Following six years at KPMB, Heather Dubbeldam struck out on her own, founding her eponymous architecture firm in 2002. Since then, Dubbeldam Architecture + Design has become synonymous with a holistic, interdisciplinary approach to residential architecture that has seen multiple Toronto homes – not to mention our office – revamped, revitalized and entirely renewed. Her firm’s work hasn’t gone unnoticed: along with being featured in our humble magazine, Dubbeldam has received multiple awards, including the Prix de Rome. Read on to see a sample of their work.
Named for its rooftop patio, which is tucked behind the pitched roofline, Skygarden House is the result of an effort to translate a country feel into the heart of the city. Add to that a canopy of trees, neatly choreographed entry sequence and generously-scaled windows, and you have Muskoka in TO. See the full home here.
What old Toronto Victorian hasn’t picked up a quirk or two from its previous owners? After living with them for a few years, the newest inhabitants brought in Dubbeldam to clean things up. Walls were removed, spaces consolidated and gorgeous new surfaces – jatoba flooring, Volakas marble, a limestone fireplace – were installed throughout. See the full home here.
Biophilic design is at the forefront of this two-storey Bennington Heights home. That means plenty of natural materials – light and greenery included – as well as a highly attuned sensitivity to the site. The home doesn’t exist on the property so much as it’s part and parcel of it. See the full home here.

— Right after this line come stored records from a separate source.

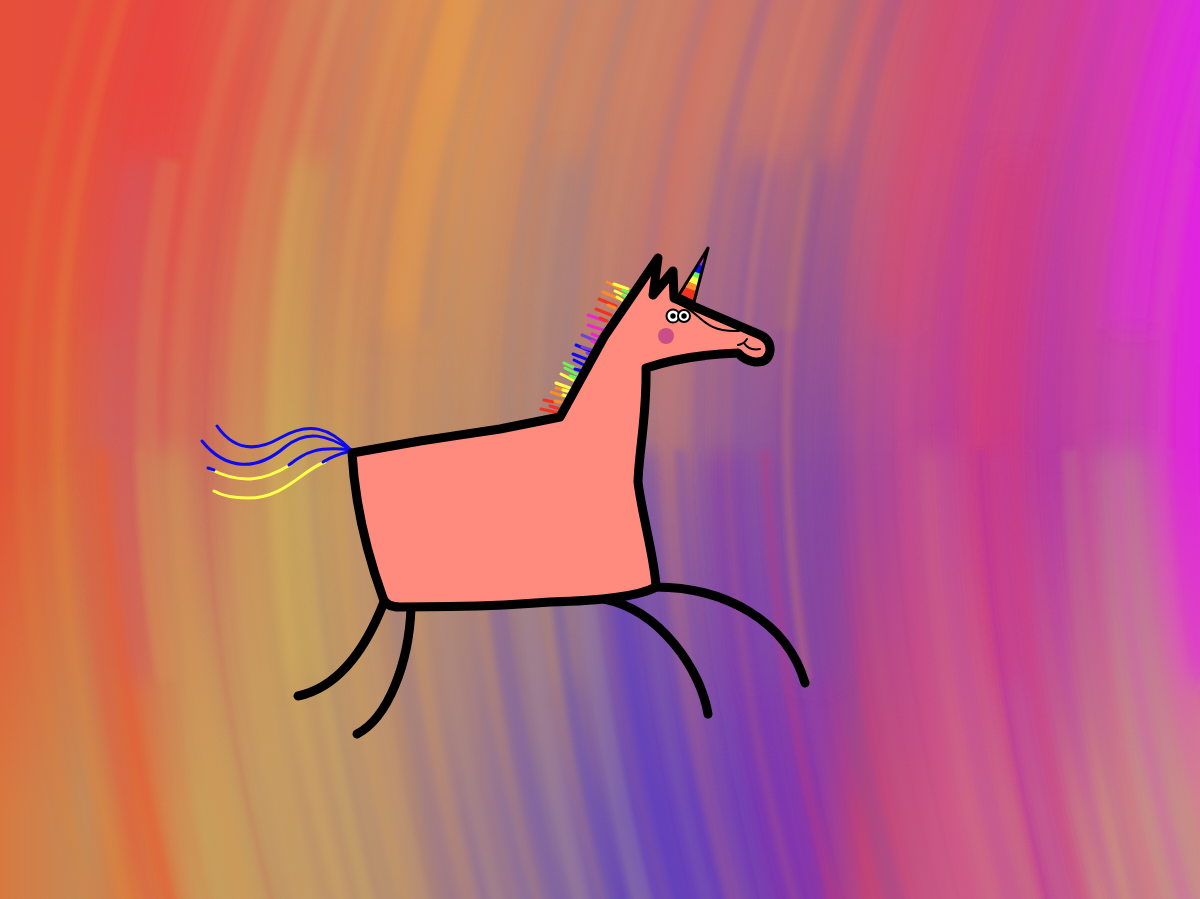
<!DOCTYPE html>
<html lang="en">
<head>
<meta charset="utf-8">
<title>Running unicorn</title>
<style>
:root {
  --ink: #000;
  --coat: #ff8a7e;
  --cheek: #c94f86;
  --red: #f0321e;
  --orange: #ff8a2a;
  --yellow: #ffff4a;
  --green: #6cf556;
  --blue: #0a0af5;
  --violet: #7a3fd0;
  --pink: #f025d0;
}
html, body { margin: 0; height: 100%; overflow: hidden; }
svg { display: block; width: 1200px; height: 899px; }
.streaks { fill: none; }
.outline { fill: none; stroke: var(--ink); stroke-width: 9; stroke-linecap: round; stroke-linejoin: round; }
.body { fill: var(--coat); }
.fine { fill: none; stroke: var(--ink); stroke-width: 2; stroke-linecap: round; }
.tail { fill: none; stroke-width: 3; stroke-linecap: round; }
.mane { fill: none; stroke-width: 3; stroke-linecap: round; }
.red { stroke: var(--red); }
.orange { stroke: var(--orange); }
.yellow { stroke: var(--yellow); }
.green { stroke: var(--green); }
.blue { stroke: var(--blue); }
.violet { stroke: var(--violet); }
.pink { stroke: var(--pink); }
</style>
</head>
<body>
<svg viewBox="0 0 1200 899" role="img" aria-label="A pink unicorn running across rainbow brush strokes">
  <defs>
    <linearGradient id="sky-top">
      <stop offset="0" stop-color="#e5503a"/><stop offset=".14" stop-color="#e84842"/>
      <stop offset=".2" stop-color="#e05c4a"/><stop offset=".28" stop-color="#d07c5a"/>
      <stop offset=".38" stop-color="#de9452"/><stop offset=".45" stop-color="#cc8662"/>
      <stop offset=".6" stop-color="#c87c6a"/><stop offset=".69" stop-color="#c8706c"/>
      <stop offset=".79" stop-color="#d05078"/><stop offset=".88" stop-color="#cc4494"/>
      <stop offset=".94" stop-color="#d838b8"/><stop offset="1" stop-color="#dc26e0"/>
    </linearGradient>
    <linearGradient id="sky-middle">
      <stop offset="0" stop-color="#e25236"/><stop offset=".05" stop-color="#da6c40"/>
      <stop offset=".11" stop-color="#d0645a"/><stop offset=".17" stop-color="#cc7460"/>
      <stop offset=".24" stop-color="#c8a05c"/><stop offset=".33" stop-color="#c09066"/>
      <stop offset=".46" stop-color="#ac8274"/><stop offset=".57" stop-color="#a87088"/>
      <stop offset=".64" stop-color="#8c50a0"/><stop offset=".69" stop-color="#9048a2"/>
      <stop offset=".75" stop-color="#b44898"/><stop offset=".82" stop-color="#c83c90"/>
      <stop offset=".88" stop-color="#b83ca0"/><stop offset=".94" stop-color="#c050a4"/>
      <stop offset="1" stop-color="#e026d8"/>
    </linearGradient>
    <linearGradient id="sky-bottom">
      <stop offset="0" stop-color="#d87840"/><stop offset=".07" stop-color="#c48a58"/>
      <stop offset=".11" stop-color="#d87844"/><stop offset=".17" stop-color="#c89c5e"/>
      <stop offset=".33" stop-color="#b89070"/><stop offset=".4" stop-color="#987690"/>
      <stop offset=".46" stop-color="#8a6c9c"/><stop offset=".52" stop-color="#6848b8"/>
      <stop offset=".62" stop-color="#7440b4"/><stop offset=".68" stop-color="#8c38a8"/>
      <stop offset=".72" stop-color="#c04478"/><stop offset=".8" stop-color="#cc5c88"/>
      <stop offset=".88" stop-color="#c86a88"/><stop offset=".93" stop-color="#cc8c82"/>
      <stop offset="1" stop-color="#d09082"/>
    </linearGradient>
    <linearGradient id="fade-down" x2="0" y2="1">
      <stop offset=".1" stop-color="#fff"/><stop offset=".55" stop-color="#000"/>
    </linearGradient>
    <linearGradient id="fade-up" x2="0" y2="1">
      <stop offset=".5" stop-color="#000"/><stop offset=".9" stop-color="#fff"/>
    </linearGradient>
    <mask id="upper"><rect width="1200" height="899" fill="url(#fade-down)"/></mask>
    <mask id="lower"><rect width="1200" height="899" fill="url(#fade-up)"/></mask>
    <filter id="soft" filterUnits="userSpaceOnUse" x="-60" y="-60" width="1320" height="1020"><feGaussianBlur stdDeviation="13"/></filter>
    <filter id="brush" filterUnits="userSpaceOnUse" x="-60" y="-60" width="1320" height="1020"><feGaussianBlur stdDeviation="3"/></filter>
    <path id="arc" d="M75 -30Q-75 410 75 930"/>
    <path id="arc-top" d="M75 -30Q15 150 2 330"/>
    <path id="arc-mid" d="M25 160Q-20 420 22 680"/>
    <path id="arc-low" d="M0 450Q10 680 75 930"/>
    <clipPath id="horn-shape"><path d="M708 248L679 295L694 302Z"/></clipPath>
  </defs>

  <g id="background">
    <rect width="1200" height="899" fill="url(#sky-middle)"/>
    <rect width="1200" height="899" fill="url(#sky-top)" mask="url(#upper)"/>
    <rect width="1200" height="899" fill="url(#sky-bottom)" mask="url(#lower)"/>

    <g class="streaks" filter="url(#soft)" stroke-width="34" stroke-opacity=".55">
      <use href="#arc-top" x="105" stroke="#ea4440"/>
      <use href="#arc-mid" x="115" stroke="#cc5c66"/>
      <use href="#arc-mid" x="285" stroke="#c8a85a"/>
      <use href="#arc-low" x="170" stroke="#c8a05a"/>
      <use href="#arc-low" x="95" stroke="#e06438"/>
      <use href="#arc-top" x="395" stroke="#e69a48"/>
      <use href="#arc-mid" x="545" stroke="#a08088"/>
      <use href="#arc-top" x="650" stroke="#d47060"/>
      <use href="#arc-mid" x="735" stroke="#8058a4"/>
      <use href="#arc-mid" x="795" stroke="#80509c"/>
      <use href="#arc-low" x="620" stroke="#6440bc" stroke-width="70"/>
      <use href="#arc-low" x="725" stroke="#8030b0"/>
      <use href="#arc-top" x="890" stroke="#d44c70"/>
      <use href="#arc-mid" x="990" stroke="#d43c74"/>
      <use href="#arc-low" x="1000" stroke="#c0409c"/>
      <use href="#arc-low" x="935" stroke="#d07084"/>
      <use href="#arc-low" x="1120" stroke="#c08894" stroke-width="50"/>
      <use href="#arc-top" x="1130" stroke="#e228e0" stroke-width="50"/>
      <use href="#arc-mid" x="1185" stroke="#e424e4" stroke-width="40"/>
    </g>

    <g class="streaks" filter="url(#brush)" stroke-width="14" stroke-opacity=".22">
      <use href="#arc" x="22" stroke="#e0803c"/>
      <use href="#arc" x="58" stroke="#e8903c"/>
      <use href="#arc" x="84" stroke="#d85850"/>
      <use href="#arc-top" x="40" stroke="#f05038"/>
      <use href="#arc-mid" x="145" stroke="#d8a060" stroke-width="22"/>
      <use href="#arc" x="178" stroke="#d89058" stroke-width="18"/>
      <use href="#arc" x="205" stroke="#c04c58" stroke-width="6"/>
      <use href="#arc" x="240" stroke="#d0a860" stroke-width="26"/>
      <use href="#arc" x="275" stroke="#e0b060"/>
      <use href="#arc" x="312" stroke="#a88878" stroke-width="10"/>
      <use href="#arc" x="340" stroke="#d8a458"/>
      <use href="#arc" x="372" stroke="#a87870"/>
      <use href="#arc" x="402" stroke="#d89c60" stroke-width="20"/>
      <use href="#arc-top" x="425" stroke="#a08080" stroke-width="16"/>
      <use href="#arc" x="446" stroke="#b08878"/>
      <use href="#arc" x="475" stroke="#c89468" stroke-width="18"/>
      <use href="#arc" x="508" stroke="#988090"/>
      <use href="#arc" x="536" stroke="#c89070"/>
      <use href="#arc" x="566" stroke="#907c90"/>
      <use href="#arc" x="600" stroke="#d08868" stroke-width="12"/>
      <use href="#arc" x="640" stroke="#8c70a0"/>
      <use href="#arc" x="668" stroke="#d07c70" stroke-width="18"/>
      <use href="#arc" x="700" stroke="#7850b0"/>
      <use href="#arc" x="728" stroke="#c07078" stroke-width="10"/>
      <use href="#arc" x="790" stroke="#a04c98"/>
      <use href="#arc" x="828" stroke="#7850a0" stroke-width="20"/>
      <use href="#arc" x="862" stroke="#c06080" stroke-width="12"/>
      <use href="#arc" x="905" stroke="#d84888"/>
      <use href="#arc" x="945" stroke="#b03ca8" stroke-width="20"/>
      <use href="#arc" x="978" stroke="#d85070" stroke-width="10"/>
      <use href="#arc" x="1015" stroke="#d83c70"/>
      <use href="#arc" x="1048" stroke="#b83cb0"/>
      <use href="#arc" x="1085" stroke="#d04c90" stroke-width="20"/>
      <use href="#arc" x="1118" stroke="#d840c0"/>
      <use href="#arc" x="1160" stroke="#e060b8" stroke-width="20"/>
    </g>

    <g class="streaks" filter="url(#brush)" stroke-width="12" stroke-opacity=".45">
      <use href="#arc-low" x="140" stroke="#d08850" stroke-width="8"/>
      <use href="#arc-low" x="102" stroke="#e45c34"/>
      <use href="#arc-low" x="300" stroke="#c8a464"/>
      <use href="#arc-low" x="352" stroke="#c09470" stroke-width="18"/>
      <use href="#arc-low" x="385" stroke="#9c7888" stroke-width="20"/>
      <use href="#arc-low" x="430" stroke="#b08c80" stroke-width="14"/>
      <use href="#arc-low" x="485" stroke="#7c60a4" stroke-width="20"/>
      <use href="#arc-low" x="515" stroke="#a48894" stroke-width="18"/>
      <use href="#arc-low" x="545" stroke="#7058ac"/>
      <use href="#arc-low" x="575" stroke="#9880a0" stroke-width="20"/>
      <use href="#arc-low" x="605" stroke="#6044bc" stroke-width="24"/>
      <use href="#arc-low" x="680" stroke="#8454a8"/>
      <use href="#arc-low" x="765" stroke="#b83c84" stroke-width="10"/>
      <use href="#arc-low" x="980" stroke="#b42ca4" stroke-width="8"/>
      <use href="#arc-low" x="1070" stroke="#c06c90" stroke-width="16"/>
      <use href="#arc-top" x="745" stroke="#d88468" stroke-width="6"/>
      <use href="#arc-top" x="785" stroke="#a87078" stroke-width="22"/>
      <use href="#arc-mid" x="785" stroke="#d08068" stroke-width="6"/>
    </g>
  </g>

  <g id="unicorn">
    <g id="tail" class="tail">
      <path class="yellow" d="M214 491Q226 498 248 498C285 498 302 470 325 462"/>
      <path class="yellow" d="M210 469C240 484 262 482 290 465"/>
      <path class="blue" d="M217 426C233 449 254 453 280 438C310 421 330 428 351 450"/>
      <path class="blue" d="M202 441C226 471 257 471 285 447C307 429 327 435 351 450"/>
      <path class="blue" d="M351 450C318 446 305 452 289 465M351 451Q334 455 323 462M208 468L214 470"/>
    </g>

    <g id="mane" class="mane">
      <path class="red" d="M541 409L559 413M544 400L553 402M550 406L560 409"/>
      <path class="orange" d="M551 392L563 396M555 401L565 403M556 388L566 390"/>
      <path class="yellow" d="M556 383L570 388M563 395L569 397M561 374L573 380M563 390L571 392"/>
      <path class="green" d="M564 363L577 369M570 376L576 378M565 368L577 374"/>
      <path class="blue" d="M573 354L586 359M576 345L590 351M575 369L582 371M574 360L584 365"/>
      <path class="violet" d="M582 335L596 341M582 347L592 350M587 353L592 355"/>
      <path class="pink" d="M588 325L603 330M588 315L605 321M592 334L599 337M592 341L597 343"/>
      <path class="red" d="M596 309L611 315M599 299L616 306M600 318L607 321"/>
      <path class="orange" d="M603 292L617 298M607 282L621 289M608 305L615 308"/>
      <path class="yellow" d="M614 284L628 289M615 291L626 296M617 297L622 300"/>
      <path class="green" d="M623 290L631 294M623 295L627 298"/>
    </g>

    <g id="legs" class="outline">
      <path d="M384 602C366 648 340 687 298 696"/>
      <path d="M411 608C409 663 388 718 357 734"/>
      <path d="M604 599C660 610 701 670 708 714"/>
      <path d="M655 587C725 587 787 621 805 683"/>
    </g>

    <path class="outline body" d="M352 453L420 441L500 429L560 417L604 337L658 258L653 295L673 271L674 298L758 334Q771 339 770 351Q768 363 755 362Q744 360 738 353Q685 355 646 368C647 415 639 450 638 482C642 515 655 560 656 587Q632 600 550 602Q490 607 400 607Q386 607 383 598Q356 523 352 453Z"/>

    <g id="horn">
      <g clip-path="url(#horn-shape)">
        <rect x="676" y="246" width="34" height="58" fill="var(--red)"/>
        <path fill="var(--orange)" d="M676 284L704 294L706 282L680 272Z"/>
        <path fill="var(--yellow)" d="M680 278L704 288V274L684 268Z"/>
        <path fill="var(--green)" d="M686 274L706 281V273L688 268Z"/>
        <path fill="var(--blue)" d="M686 268L708 277V264L690 258Z"/>
        <path fill="var(--violet)" d="M692 262L708 268V262L694 257Z"/>
        <path fill="var(--pink)" d="M694 259L708 265V258L696 253Z"/>
        <path fill="var(--red)" d="M696 254L710 260V246H700Z"/>
      </g>
      <path d="M708 248L679 295L694 302Z" fill="none" stroke="var(--ink)" stroke-width="3" stroke-linejoin="round"/>
    </g>

    <g id="face">
      <circle cx="666" cy="336" r="8" fill="var(--cheek)"/>
      <g fill="#fff" stroke="var(--ink)" stroke-width="2">
        <circle cx="673" cy="316" r="6.5"/>
        <circle cx="684" cy="316" r="6"/>
      </g>
      <circle cx="673" cy="316" r="2.7"/>
      <circle cx="684" cy="316" r="2.7"/>
      <path class="fine" d="M679 304C700 311 702 333 739 331"/>
      <path class="fine" d="M738 345Q744 344 747 339M744 343Q749 351 760 349"/>
    </g>
  </g>
</svg>
</body>
</html>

Despite its gorgeous exterior, this Summerhill Victorian suffered from the same problems as so many others: inside, it was dark, narrow and cramped. But by improving flow on the ground floor, adding windows wherever feasible and opting for a high contrast black-and-white treatment throughout, Dubbeldam brought the interior up the high expectations set by the facade. See the full home here.
Aside from being told the client wanted a serene, organized space and to entertain, Dubbeldam was given carte blanche to gut and renovate this small row house. Out went needless partitions; in went white oak millwork, clean white surfaces, a skylight and an open staircase. The result is a bright, airy and organized home that’s perfect for unwinding alone or with friends. See the full home here.